— The task —
Where the line with "1L53 8L60 9L55" appears below, start writing out lines exactly, and finish with the line with "84H53L46 97H38Q34 97", which is included; write out nothing else.

◇ ◇ ◇

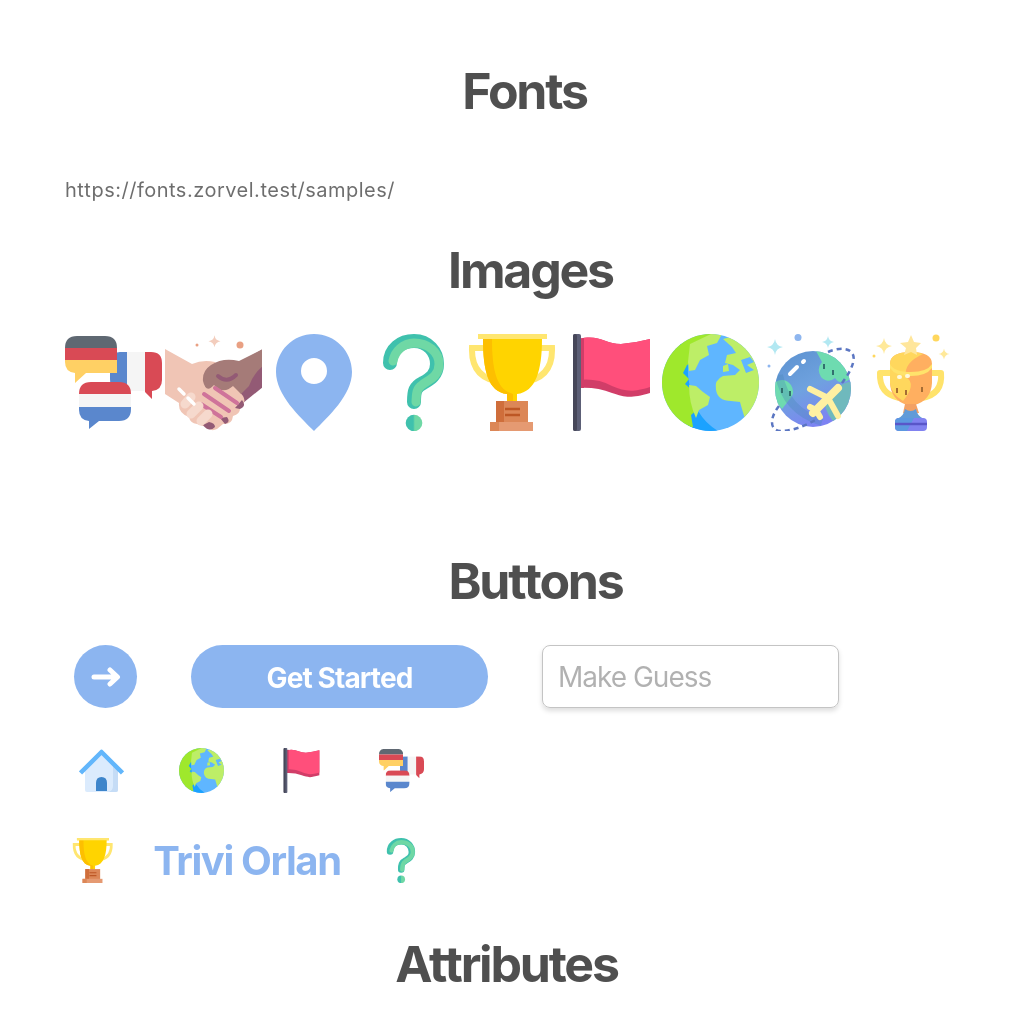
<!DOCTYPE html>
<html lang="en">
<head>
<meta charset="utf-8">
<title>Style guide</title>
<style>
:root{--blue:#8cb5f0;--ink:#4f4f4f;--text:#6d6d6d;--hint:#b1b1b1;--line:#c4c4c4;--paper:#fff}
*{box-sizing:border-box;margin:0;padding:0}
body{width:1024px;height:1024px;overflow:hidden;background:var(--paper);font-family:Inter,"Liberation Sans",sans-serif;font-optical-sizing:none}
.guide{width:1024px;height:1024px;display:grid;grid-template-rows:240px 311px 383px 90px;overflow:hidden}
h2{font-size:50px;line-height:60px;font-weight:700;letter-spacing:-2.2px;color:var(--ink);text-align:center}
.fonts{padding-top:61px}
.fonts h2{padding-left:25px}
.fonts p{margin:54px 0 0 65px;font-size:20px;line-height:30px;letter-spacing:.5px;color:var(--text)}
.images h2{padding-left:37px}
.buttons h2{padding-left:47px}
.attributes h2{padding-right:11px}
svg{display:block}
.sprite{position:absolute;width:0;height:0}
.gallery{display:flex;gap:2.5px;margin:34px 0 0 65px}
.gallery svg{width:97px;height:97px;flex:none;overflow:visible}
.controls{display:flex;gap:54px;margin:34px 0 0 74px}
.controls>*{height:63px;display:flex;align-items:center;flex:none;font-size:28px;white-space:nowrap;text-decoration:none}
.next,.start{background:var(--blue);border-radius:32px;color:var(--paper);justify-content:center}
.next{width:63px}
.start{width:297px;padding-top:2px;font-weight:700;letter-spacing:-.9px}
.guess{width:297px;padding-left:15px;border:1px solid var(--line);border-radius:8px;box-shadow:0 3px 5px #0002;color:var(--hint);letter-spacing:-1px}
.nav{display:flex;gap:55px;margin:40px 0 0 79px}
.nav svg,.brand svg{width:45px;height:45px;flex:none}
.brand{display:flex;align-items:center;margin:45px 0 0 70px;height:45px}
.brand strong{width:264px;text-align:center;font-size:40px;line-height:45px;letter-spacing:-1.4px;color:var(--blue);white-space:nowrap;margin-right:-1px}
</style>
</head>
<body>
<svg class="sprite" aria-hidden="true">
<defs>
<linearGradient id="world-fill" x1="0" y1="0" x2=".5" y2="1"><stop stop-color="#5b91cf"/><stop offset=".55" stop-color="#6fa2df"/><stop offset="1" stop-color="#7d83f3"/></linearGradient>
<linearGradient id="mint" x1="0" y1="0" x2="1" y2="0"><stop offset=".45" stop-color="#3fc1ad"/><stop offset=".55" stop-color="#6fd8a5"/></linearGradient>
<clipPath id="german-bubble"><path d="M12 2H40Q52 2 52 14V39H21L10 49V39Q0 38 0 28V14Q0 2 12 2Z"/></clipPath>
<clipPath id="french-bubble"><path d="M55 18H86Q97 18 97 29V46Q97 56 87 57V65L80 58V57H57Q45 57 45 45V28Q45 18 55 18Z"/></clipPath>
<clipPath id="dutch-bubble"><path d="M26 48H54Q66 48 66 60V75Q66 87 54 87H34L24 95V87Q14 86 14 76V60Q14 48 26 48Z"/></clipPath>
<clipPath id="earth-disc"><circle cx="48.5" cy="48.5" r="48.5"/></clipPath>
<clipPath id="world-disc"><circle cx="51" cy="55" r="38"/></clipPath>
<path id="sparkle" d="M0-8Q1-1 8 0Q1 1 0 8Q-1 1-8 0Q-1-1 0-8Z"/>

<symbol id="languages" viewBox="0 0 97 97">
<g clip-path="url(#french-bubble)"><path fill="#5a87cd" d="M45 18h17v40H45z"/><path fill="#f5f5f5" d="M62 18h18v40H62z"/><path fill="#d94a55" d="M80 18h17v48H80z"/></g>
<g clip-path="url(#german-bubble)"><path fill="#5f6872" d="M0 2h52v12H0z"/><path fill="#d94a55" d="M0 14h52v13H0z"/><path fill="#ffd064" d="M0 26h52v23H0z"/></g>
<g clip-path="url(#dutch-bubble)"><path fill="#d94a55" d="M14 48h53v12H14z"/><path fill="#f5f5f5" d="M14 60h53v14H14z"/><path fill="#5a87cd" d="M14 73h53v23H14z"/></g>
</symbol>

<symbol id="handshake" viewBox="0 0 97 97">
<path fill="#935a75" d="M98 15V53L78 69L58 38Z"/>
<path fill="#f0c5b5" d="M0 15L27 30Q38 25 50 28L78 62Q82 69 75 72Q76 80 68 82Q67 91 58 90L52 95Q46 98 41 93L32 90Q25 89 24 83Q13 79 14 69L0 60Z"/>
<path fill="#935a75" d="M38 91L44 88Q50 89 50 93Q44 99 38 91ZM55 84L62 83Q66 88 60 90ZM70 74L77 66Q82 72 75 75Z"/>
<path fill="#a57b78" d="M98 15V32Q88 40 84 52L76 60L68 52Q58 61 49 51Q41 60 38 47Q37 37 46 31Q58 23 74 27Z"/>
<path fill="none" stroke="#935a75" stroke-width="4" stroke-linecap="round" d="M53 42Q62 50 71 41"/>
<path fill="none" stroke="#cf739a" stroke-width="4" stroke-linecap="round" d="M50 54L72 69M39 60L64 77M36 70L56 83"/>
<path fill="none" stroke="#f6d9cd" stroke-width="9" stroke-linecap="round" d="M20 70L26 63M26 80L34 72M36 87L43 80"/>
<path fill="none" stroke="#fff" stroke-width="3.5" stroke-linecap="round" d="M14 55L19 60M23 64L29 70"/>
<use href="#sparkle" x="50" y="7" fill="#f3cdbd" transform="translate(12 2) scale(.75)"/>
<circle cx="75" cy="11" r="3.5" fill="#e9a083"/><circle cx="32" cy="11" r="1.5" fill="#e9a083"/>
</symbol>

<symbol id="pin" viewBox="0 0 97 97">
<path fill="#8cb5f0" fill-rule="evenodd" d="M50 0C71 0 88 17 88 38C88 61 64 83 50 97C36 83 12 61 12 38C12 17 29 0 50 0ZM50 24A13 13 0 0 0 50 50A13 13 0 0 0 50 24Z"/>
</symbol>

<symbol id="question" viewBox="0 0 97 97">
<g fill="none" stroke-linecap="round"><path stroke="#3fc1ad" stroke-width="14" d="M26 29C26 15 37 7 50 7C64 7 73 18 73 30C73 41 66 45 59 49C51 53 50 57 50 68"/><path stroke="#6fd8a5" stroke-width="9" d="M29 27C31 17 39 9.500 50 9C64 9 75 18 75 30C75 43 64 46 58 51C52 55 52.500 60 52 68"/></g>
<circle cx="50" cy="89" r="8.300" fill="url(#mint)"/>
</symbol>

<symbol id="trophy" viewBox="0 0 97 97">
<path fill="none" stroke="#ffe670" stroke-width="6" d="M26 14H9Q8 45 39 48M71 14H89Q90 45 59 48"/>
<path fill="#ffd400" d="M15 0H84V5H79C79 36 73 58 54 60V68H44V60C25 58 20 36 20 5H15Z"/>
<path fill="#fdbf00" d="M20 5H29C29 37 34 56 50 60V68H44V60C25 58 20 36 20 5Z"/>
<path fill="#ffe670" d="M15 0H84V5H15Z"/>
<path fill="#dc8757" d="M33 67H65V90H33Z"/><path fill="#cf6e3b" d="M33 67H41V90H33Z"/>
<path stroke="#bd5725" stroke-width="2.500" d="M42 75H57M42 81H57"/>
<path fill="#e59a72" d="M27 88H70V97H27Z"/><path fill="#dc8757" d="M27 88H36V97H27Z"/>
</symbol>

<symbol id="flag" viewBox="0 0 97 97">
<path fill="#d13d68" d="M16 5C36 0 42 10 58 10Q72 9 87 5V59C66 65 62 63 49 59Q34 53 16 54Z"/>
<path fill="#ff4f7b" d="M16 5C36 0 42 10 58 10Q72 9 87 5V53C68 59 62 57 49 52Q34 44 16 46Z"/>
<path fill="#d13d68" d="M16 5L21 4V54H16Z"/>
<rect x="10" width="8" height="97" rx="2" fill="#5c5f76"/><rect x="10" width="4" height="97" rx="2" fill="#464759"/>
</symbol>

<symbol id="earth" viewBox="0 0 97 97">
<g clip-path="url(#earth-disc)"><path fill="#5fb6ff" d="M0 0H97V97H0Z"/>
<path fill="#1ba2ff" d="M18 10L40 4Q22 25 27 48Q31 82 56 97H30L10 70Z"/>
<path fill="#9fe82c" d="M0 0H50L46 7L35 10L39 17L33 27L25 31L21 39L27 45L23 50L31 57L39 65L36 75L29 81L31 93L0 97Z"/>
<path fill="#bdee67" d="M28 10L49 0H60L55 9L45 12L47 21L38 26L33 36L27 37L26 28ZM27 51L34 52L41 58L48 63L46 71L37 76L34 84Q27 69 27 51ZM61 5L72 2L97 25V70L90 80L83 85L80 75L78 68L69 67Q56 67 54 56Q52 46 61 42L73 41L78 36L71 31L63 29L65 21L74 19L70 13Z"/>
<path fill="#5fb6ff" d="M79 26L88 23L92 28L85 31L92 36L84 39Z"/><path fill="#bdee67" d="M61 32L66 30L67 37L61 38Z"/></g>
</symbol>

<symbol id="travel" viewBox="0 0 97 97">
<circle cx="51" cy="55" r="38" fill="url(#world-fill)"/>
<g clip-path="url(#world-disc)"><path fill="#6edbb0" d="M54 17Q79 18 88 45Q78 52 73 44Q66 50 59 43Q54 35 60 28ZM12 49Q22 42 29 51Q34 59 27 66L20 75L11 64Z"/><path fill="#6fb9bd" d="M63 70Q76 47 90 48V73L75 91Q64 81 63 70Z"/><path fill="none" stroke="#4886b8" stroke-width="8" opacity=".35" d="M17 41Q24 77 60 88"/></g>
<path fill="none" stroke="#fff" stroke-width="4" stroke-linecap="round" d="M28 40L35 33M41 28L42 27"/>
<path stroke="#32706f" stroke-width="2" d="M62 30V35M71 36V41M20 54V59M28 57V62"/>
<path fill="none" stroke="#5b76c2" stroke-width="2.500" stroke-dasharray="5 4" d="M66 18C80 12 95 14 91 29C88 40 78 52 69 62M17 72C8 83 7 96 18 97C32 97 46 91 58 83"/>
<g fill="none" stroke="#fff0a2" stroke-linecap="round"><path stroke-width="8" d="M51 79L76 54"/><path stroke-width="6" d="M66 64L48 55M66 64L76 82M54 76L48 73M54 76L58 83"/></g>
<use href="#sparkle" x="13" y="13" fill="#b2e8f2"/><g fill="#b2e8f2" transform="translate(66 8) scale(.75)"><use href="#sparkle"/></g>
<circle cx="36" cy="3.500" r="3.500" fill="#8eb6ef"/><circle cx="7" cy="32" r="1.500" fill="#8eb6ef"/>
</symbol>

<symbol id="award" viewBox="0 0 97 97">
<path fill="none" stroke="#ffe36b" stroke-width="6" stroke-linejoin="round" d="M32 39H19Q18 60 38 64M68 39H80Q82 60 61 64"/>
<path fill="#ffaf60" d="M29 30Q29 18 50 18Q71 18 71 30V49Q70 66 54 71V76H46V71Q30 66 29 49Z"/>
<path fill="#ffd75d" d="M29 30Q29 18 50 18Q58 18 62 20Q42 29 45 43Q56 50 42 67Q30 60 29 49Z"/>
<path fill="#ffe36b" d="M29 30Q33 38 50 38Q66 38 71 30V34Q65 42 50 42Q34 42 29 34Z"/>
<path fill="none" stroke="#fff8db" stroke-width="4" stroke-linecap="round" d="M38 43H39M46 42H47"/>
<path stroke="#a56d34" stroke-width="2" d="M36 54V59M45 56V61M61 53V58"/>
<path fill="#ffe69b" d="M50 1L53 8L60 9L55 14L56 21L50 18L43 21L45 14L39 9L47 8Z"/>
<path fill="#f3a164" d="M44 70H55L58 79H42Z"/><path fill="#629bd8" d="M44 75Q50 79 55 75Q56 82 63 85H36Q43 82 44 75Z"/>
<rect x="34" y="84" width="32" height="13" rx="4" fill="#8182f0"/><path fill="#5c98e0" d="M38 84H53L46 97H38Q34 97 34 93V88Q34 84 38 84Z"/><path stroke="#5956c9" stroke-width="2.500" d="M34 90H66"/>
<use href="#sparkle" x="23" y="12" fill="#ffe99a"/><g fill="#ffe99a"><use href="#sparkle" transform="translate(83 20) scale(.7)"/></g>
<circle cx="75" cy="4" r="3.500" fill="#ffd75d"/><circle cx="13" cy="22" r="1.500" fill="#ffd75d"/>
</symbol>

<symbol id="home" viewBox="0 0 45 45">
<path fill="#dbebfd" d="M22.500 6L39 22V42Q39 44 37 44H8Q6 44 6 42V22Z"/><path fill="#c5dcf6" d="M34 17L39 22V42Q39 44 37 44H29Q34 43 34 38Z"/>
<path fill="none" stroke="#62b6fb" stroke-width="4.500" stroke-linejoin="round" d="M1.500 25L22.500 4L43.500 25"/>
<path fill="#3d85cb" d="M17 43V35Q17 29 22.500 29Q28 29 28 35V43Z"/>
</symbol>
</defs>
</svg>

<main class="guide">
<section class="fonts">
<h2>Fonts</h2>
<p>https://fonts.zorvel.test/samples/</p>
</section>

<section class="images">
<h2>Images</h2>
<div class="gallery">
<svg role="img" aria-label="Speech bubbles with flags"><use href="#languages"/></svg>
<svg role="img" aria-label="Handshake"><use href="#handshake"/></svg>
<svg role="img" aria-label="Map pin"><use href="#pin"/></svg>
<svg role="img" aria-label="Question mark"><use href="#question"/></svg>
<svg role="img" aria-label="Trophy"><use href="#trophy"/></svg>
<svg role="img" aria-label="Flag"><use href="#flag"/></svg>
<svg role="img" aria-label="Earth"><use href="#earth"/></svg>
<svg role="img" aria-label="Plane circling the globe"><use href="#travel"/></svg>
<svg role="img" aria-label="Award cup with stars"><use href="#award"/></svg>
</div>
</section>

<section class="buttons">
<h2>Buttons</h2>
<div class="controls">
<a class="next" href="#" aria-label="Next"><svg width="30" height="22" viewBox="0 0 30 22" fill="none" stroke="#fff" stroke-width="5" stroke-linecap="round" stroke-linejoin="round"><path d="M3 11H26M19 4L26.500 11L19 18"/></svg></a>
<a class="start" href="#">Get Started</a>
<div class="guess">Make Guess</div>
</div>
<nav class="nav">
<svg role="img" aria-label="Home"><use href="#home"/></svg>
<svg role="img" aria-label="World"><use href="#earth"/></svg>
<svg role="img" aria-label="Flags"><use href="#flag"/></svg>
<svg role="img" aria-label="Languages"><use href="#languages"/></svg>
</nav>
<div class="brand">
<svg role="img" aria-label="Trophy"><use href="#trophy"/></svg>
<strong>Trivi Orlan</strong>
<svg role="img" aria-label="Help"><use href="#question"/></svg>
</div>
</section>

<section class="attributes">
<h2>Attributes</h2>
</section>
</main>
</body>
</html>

◇ ◇ ◇

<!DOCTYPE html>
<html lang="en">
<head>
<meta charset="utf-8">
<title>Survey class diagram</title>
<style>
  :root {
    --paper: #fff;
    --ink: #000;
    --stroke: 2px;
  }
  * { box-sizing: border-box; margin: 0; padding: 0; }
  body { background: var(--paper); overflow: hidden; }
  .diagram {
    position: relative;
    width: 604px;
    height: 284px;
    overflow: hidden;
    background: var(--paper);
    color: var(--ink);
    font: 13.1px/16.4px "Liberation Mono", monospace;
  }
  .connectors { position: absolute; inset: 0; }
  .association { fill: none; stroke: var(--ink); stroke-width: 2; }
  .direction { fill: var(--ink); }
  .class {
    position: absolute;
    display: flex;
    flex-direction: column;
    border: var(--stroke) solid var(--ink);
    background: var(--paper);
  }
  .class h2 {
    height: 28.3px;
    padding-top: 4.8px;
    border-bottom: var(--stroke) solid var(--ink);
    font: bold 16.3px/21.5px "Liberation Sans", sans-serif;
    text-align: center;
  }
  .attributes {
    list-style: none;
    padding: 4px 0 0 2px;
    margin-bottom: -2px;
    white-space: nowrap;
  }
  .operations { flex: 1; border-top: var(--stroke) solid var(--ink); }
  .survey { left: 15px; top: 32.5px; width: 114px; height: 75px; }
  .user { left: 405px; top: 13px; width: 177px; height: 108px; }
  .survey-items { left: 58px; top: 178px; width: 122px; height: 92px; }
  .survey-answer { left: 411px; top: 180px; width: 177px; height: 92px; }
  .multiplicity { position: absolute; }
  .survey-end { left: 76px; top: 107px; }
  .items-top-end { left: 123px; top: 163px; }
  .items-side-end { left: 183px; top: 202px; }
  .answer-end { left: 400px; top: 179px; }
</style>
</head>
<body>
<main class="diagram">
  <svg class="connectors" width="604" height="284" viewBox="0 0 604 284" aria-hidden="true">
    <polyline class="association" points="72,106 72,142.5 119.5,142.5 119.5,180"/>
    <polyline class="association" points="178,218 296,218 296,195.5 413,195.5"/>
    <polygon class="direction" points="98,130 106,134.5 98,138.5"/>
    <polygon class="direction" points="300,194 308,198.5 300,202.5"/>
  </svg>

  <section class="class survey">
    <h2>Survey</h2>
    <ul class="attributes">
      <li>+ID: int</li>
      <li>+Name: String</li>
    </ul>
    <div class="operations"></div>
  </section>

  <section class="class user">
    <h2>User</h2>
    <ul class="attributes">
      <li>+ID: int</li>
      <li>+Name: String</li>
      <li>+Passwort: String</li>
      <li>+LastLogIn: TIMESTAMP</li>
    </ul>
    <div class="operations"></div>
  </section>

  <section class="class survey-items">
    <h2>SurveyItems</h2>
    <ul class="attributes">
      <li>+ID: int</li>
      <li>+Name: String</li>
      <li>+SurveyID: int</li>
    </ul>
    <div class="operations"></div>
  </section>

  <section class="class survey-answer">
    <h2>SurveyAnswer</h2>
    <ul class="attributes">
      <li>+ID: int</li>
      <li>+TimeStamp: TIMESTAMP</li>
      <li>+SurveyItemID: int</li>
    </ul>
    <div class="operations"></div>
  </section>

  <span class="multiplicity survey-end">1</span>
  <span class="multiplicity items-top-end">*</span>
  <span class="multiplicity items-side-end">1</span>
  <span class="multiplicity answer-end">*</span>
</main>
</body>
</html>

◇ ◇ ◇

— Exercise answer —
<path fill="#ffe69b" d="M50 1L53 8L60 9L55 14L56 21L50 18L43 21L45 14L39 9L47 8Z"/>
<path fill="#f3a164" d="M44 70H55L58 79H42Z"/><path fill="#629bd8" d="M44 75Q50 79 55 75Q56 82 63 85H36Q43 82 44 75Z"/>
<rect x="34" y="84" width="32" height="13" rx="4" fill="#8182f0"/><path fill="#5c98e0" d="M38 84H53L46 97H38Q34 97 34 93V88Q34 84 38 84Z"/><path stroke="#5956c9" stroke-width="2.500" d="M34 90H66"/>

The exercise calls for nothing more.